Parks explained the range of modern and ancient languages the choirs learned how to sing. The Barksdale Treble Chorus sang in English, Spanish and Latin. Likewise, the Botetourt Singers sang in English, Spanish, Haitian Creole and Latin. Parks said that he prioritizes selecting music that showcases the versatility of the choirs.
Furthermore, Parks detailed his personal priority in performing music that showcases composers from traditionally underrepresented groups. He said that music in the Spanish language has been historically pushed aside in America, and he works to counteract that as a conductor in choosing a variety of music.
“The Spanish language is a major language in the United States,” Parks said. “Music that’s in Spanish from composers all over the world is something that is often overlooked in choral ensembles in the United States. So, performing great music that’s in Spanish is a priority that I have. I’m prioritizing pieces that are written by women composers and people of color.”
Attendee Dr. Tiffany Hardy ’95 recounted her experience as a member of the audience and mentioned Parks’ selections as well as the versatility of the musicians.
“I loved how the director selected a variety of pieces that really showcased the different depths of the voices,” Hardy said. “So even though they were connected by common themes, there was a significant variety in tempo and sound.”
The Barksdale Treble Chorus was featured in the second half of the concert. They began their set with “Rise Up My Love,” by Eleanor Daley and moved through their set as chorus members were featured as soloists and percussionists. The final song featured Hardy’s daughter, Victoria Sanzo-Hardy ’23 as soprano soloist on the song “Tundra” by Ola Gjeilo.
Hardy was moved by the coming together of the College community at this concert. She recounted her favorite moments of the evening and the pride she felt as a mom.
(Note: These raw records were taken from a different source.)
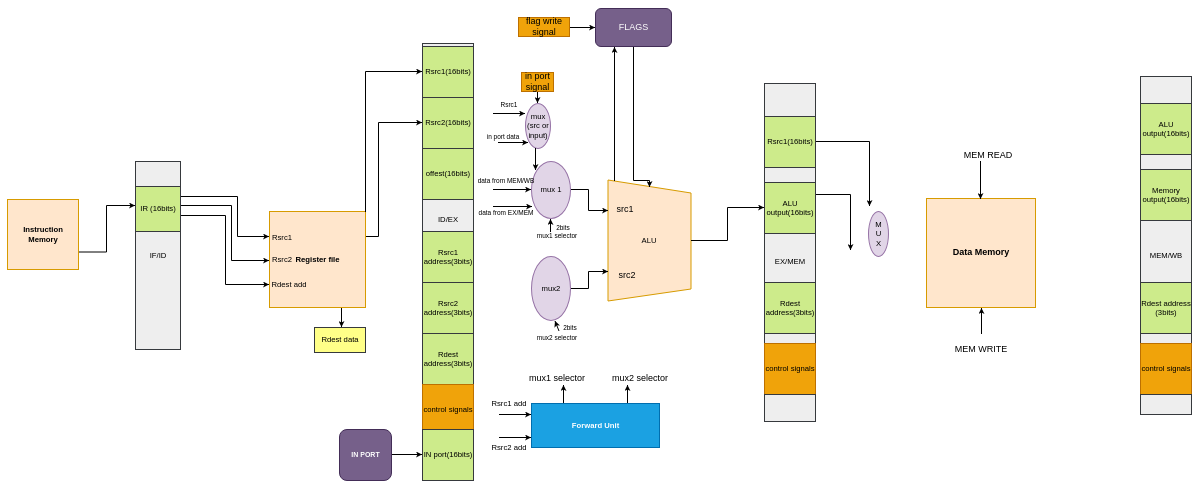
<!DOCTYPE html>
<html lang="en">
<head>
<meta charset="utf-8">
<title>Pipelined processor datapath</title>
<style>
:root {
  --ink: #000;
  --line: #36393d;
  --green: #cdeb8b;
  --grey: #eee;
  --orange: #f0a30a;
  --orange-line: #bd7000;
  --peach: #ffe6cc;
  --peach-line: #d79b00;
  --lilac: #e1d5e7;
  --lilac-line: #9673a6;
  --purple: #76608a;
  --purple-line: #432d57;
  --blue: #1ba1e2;
  --blue-line: #006eaf;
  --yellow: #ff8;
}
* { box-sizing: border-box; margin: 0; }
body { background: #fff; overflow: hidden; }
.datapath {
  position: relative;
  width: 1200px;
  height: 488px;
  overflow: hidden;
  color: var(--ink);
  font: 7.7px/9.4px "Liberation Sans", Arial, sans-serif;
  text-align: center;
}
.wires { position: absolute; inset: 0; }
.wires .wire { fill: none; stroke: var(--ink); stroke-width: 1; marker-end: url(#arrow); }
.alu-shape { fill: var(--peach); stroke: var(--peach-line); }

/* pipeline registers */
.register { position: absolute; display: grid; }
.field {
  display: flex;
  align-items: center;
  justify-content: center;
  margin-bottom: -1px;
  border: 1px solid var(--line);
  background: var(--grey);
  white-space: nowrap;
}
.field.data { background: var(--green); }
.field.control { background: var(--orange); border-color: var(--orange-line); }
.field.name { padding-top: 8px; }
.if-id { left: 135px; top: 161px; width: 46px; grid-template-rows: 25px 45px 118px; }
.if-id .name { align-items: flex-start; padding-top: 19px; }
.id-ex { left: 422px; top: 43px; width: 52px; grid-template-rows: 3px 51px 51px 51px 32px 51px 51px 51px 45px 51px; }
.id-ex .control { padding-top: 5px; }
.ex-mem { left: 764px; top: 83px; width: 52px; grid-template-rows: 33px 51px 15px 51px 49px 51px 10px 51px 27px; }
.mem-wb { left: 1140px; top: 76px; width: 52px; grid-template-rows: 27px 51px 15px 51px 62px 51px 10px 51px 20px; }

/* units */
.unit {
  position: absolute;
  display: flex;
  align-items: center;
  justify-content: center;
  border: 1px solid var(--line);
  white-space: nowrap;
}
.memory { background: var(--peach); border-color: var(--peach-line); font-weight: bold; }
.signal { background: var(--orange); border-color: var(--orange-line); font-size: 9px; line-height: 11px; }
.mux { background: var(--lilac); border-color: var(--lilac-line); border-radius: 50%; }
.port { background: var(--purple); border-color: var(--purple-line); color: #fff; }
.instruction-memory { left: 7px; top: 199px; width: 72px; height: 71px; }
.register-file { left: 269px; top: 211px; width: 97px; height: 97px; padding-left: 0; }
.rdest-data { left: 314px; top: 327px; width: 52px; height: 26px; background: var(--yellow); }
.in-port { left: 339px; top: 429px; width: 53px; height: 52px; border-radius: 8px; font-size: 7px; font-weight: bold; }
.flags { left: 595px; top: 8px; width: 77px; height: 39px; border-radius: 6px; font-size: 9px; }
.flag-write { left: 518px; top: 17px; width: 52px; height: 20px; }
.in-port-signal { left: 521px; top: 72px; width: 33px; height: 20px; }
.mux-input { left: 525px; top: 103px; width: 26px; height: 46px; }
.mux-one { left: 531px; top: 161px; width: 40px; height: 58px; }
.mux-two { left: 531px; top: 256px; width: 40px; height: 65px; }
.mux-mem { left: 868px; top: 211px; width: 21px; height: 46px; line-height: 9.2px; }
.forward-unit { left: 531px; top: 403px; width: 129px; height: 45px; background: var(--blue); border-color: var(--blue-line); color: #fff; font-weight: bold; }
.data-memory { left: 926px; top: 198px; width: 110px; height: 110px; font-size: 9px; }

/* free labels, placed by their centre */
.label { position: absolute; transform: translate(-50%, -50%); white-space: nowrap; }
.label.large { font-size: 9px; line-height: 11px; }
.label.small { font-size: 6.5px; line-height: 8px; }
</style>
</head>
<body>
<main class="datapath">

  <section class="register if-id">
    <div class="field"></div>
    <div class="field data">IR (16bits)</div>
    <div class="field name">IF/ID</div>
  </section>

  <section class="register id-ex">
    <div class="field"></div>
    <div class="field data">Rsrc1(16bits)</div>
    <div class="field data">Rsrc2(16bits)</div>
    <div class="field data">offest(16bits)</div>
    <div class="field name">ID/EX</div>
    <div class="field data">Rsrc1<br>address(3bits)</div>
    <div class="field data">Rsrc2<br>address(3bits)</div>
    <div class="field data">Rdest<br>address(3bits)</div>
    <div class="field control">control signals</div>
    <div class="field data">IN port(16bits)</div>
  </section>

  <section class="register ex-mem">
    <div class="field"></div>
    <div class="field data">Rsrc1(16bits)</div>
    <div class="field"></div>
    <div class="field data">ALU<br>output(16bits)</div>
    <div class="field name">EX/MEM</div>
    <div class="field data">Rdest<br>address(3bits)</div>
    <div class="field"></div>
    <div class="field control">control signals</div>
    <div class="field"></div>
  </section>

  <section class="register mem-wb">
    <div class="field"></div>
    <div class="field data">ALU<br>output(16bits)</div>
    <div class="field"></div>
    <div class="field data">Memory<br>output(16bits)</div>
    <div class="field name">MEM/WB</div>
    <div class="field data">Rdest address<br>(3bits)</div>
    <div class="field"></div>
    <div class="field control">control signals</div>
    <div class="field"></div>
  </section>

  <div class="unit memory instruction-memory">Instruction<br>Memory</div>
  <div class="unit memory register-file">Register file</div>
  <div class="unit rdest-data">Rdest data</div>
  <div class="unit port in-port">IN PORT</div>
  <div class="unit port flags">FLAGS</div>
  <div class="unit signal flag-write">flag write<br>signal</div>
  <div class="unit signal in-port-signal">in port<br>signal</div>
  <div class="unit mux mux-input">mux<br>(src or<br>input)</div>
  <div class="unit mux mux-one">mux 1</div>
  <div class="unit mux mux-two">mux2</div>
  <div class="unit mux mux-mem">M<br>U<br>X</div>
  <div class="unit forward-unit">Forward Unit</div>
  <div class="unit memory data-memory">Data Memory</div>

  <svg class="wires" width="1200" height="488" viewBox="0 0 1200 488" aria-hidden="true">
    <defs>
      <marker id="arrow" markerUnits="userSpaceOnUse" markerWidth="7" markerHeight="6" refX="6" refY="3" orient="auto">
        <path d="M0 0L6 3L0 6L1.5 3Z"/>
      </marker>
    </defs>
    <polygon class="alu-shape" points="608,180 691,193 691,289 608,301"/>
    <g id="fetch-decode">
      <path class="wire" d="M79 252H106.5V205.5H135"/>
      <path class="wire" d="M181 196.5H237.5V236.5H269"/>
      <path class="wire" d="M181 205.5H231.5V260.5H269"/>
      <path class="wire" d="M181 215.5H225.5V284.5H269"/>
      <path class="wire" d="M365.5 212V71.5H422"/>
      <path class="wire" d="M366 236.5H378.5V122.5H422"/>
      <path class="wire" d="M341.5 308V327"/>
      <path class="wire" d="M392 454.5H422"/>
    </g>
    <g id="operand-select">
      <path class="wire" d="M570 27.5H595"/>
      <path class="wire" d="M537.5 92V103"/>
      <path class="wire" d="M493 113.5H525"/>
      <path class="wire" d="M498 142.5H528"/>
      <path class="wire" d="M535.5 148V170"/>
      <path class="wire" d="M493 189.5H531"/>
      <path class="wire" d="M493 206.5H532"/>
      <path class="wire" d="M550.5 232V219"/>
      <path class="wire" d="M559 331L555 321"/>
      <path class="wire" d="M571 189.5H588.5V210.5H608"/>
      <path class="wire" d="M571 288.5H588.5V271.5H608"/>
    </g>
    <g id="execute">
      <path class="wire" d="M614.5 181V47"/>
      <path class="wire" d="M633.5 47V180.5H649.5V187"/>
      <path class="wire" d="M691 240.5H727.5V207.5H764"/>
      <path class="wire" d="M499 414.5H531"/>
      <path class="wire" d="M499 437.5H531"/>
      <path class="wire" d="M563.5 403V385"/>
      <path class="wire" d="M627.5 403V385"/>
    </g>
    <g id="memory-access">
      <path class="wire" d="M816 141.5H869.5V206"/>
      <path class="wire" d="M816 194.5H850.5V250"/>
      <path class="wire" d="M980.5 161V199"/>
      <path class="wire" d="M981.5 334V308"/>
    </g>
  </svg>

  <span class="label" style="left:282px;top:238px">Rsrc1</span>
  <span class="label" style="left:282px;top:260px">Rsrc2</span>
  <span class="label" style="left:289px;top:285px">Rdest add</span>

  <span class="label small" style="left:509px;top:105px">Rsrc1</span>
  <span class="label small" style="left:503px;top:137px">in port data</span>
  <span class="label small" style="left:506px;top:181px">data from MEM/WB</span>
  <span class="label small" style="left:506px;top:213px">data from EX/MEM</span>
  <span class="label small" style="left:563px;top:228px">2bits</span>
  <span class="label small" style="left:557px;top:236px">mux1 selector</span>
  <span class="label small" style="left:570px;top:328px">2bits</span>
  <span class="label small" style="left:557px;top:338px">mux2 selector</span>

  <span class="label large" style="left:625px;top:209px">src1</span>
  <span class="label" style="left:649px;top:241px">ALU</span>
  <span class="label large" style="left:627px;top:275px">src2</span>

  <span class="label large" style="left:557px;top:378px">mux1 selector</span>
  <span class="label large" style="left:640px;top:378px">mux2 selector</span>
  <span class="label" style="left:509px;top:404px">Rsrc1 add</span>
  <span class="label" style="left:509px;top:448px">Rsrc2 add</span>

  <span class="label large" style="left:988px;top:155px">MEM READ</span>
  <span class="label large" style="left:981px;top:349px">MEM WRITE</span>
</main>
</body>
</html>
“The pride you hear in their voices when they sing the alma mater is phenomenal,” Hardy said. “And it just makes me very proud to see the tradition continue in such an exemplary fashion.”
The audience joined both ensembles in singing the College’s “Alma Mater” with pride, and the evening ended with sustained and joyful applause from the audience.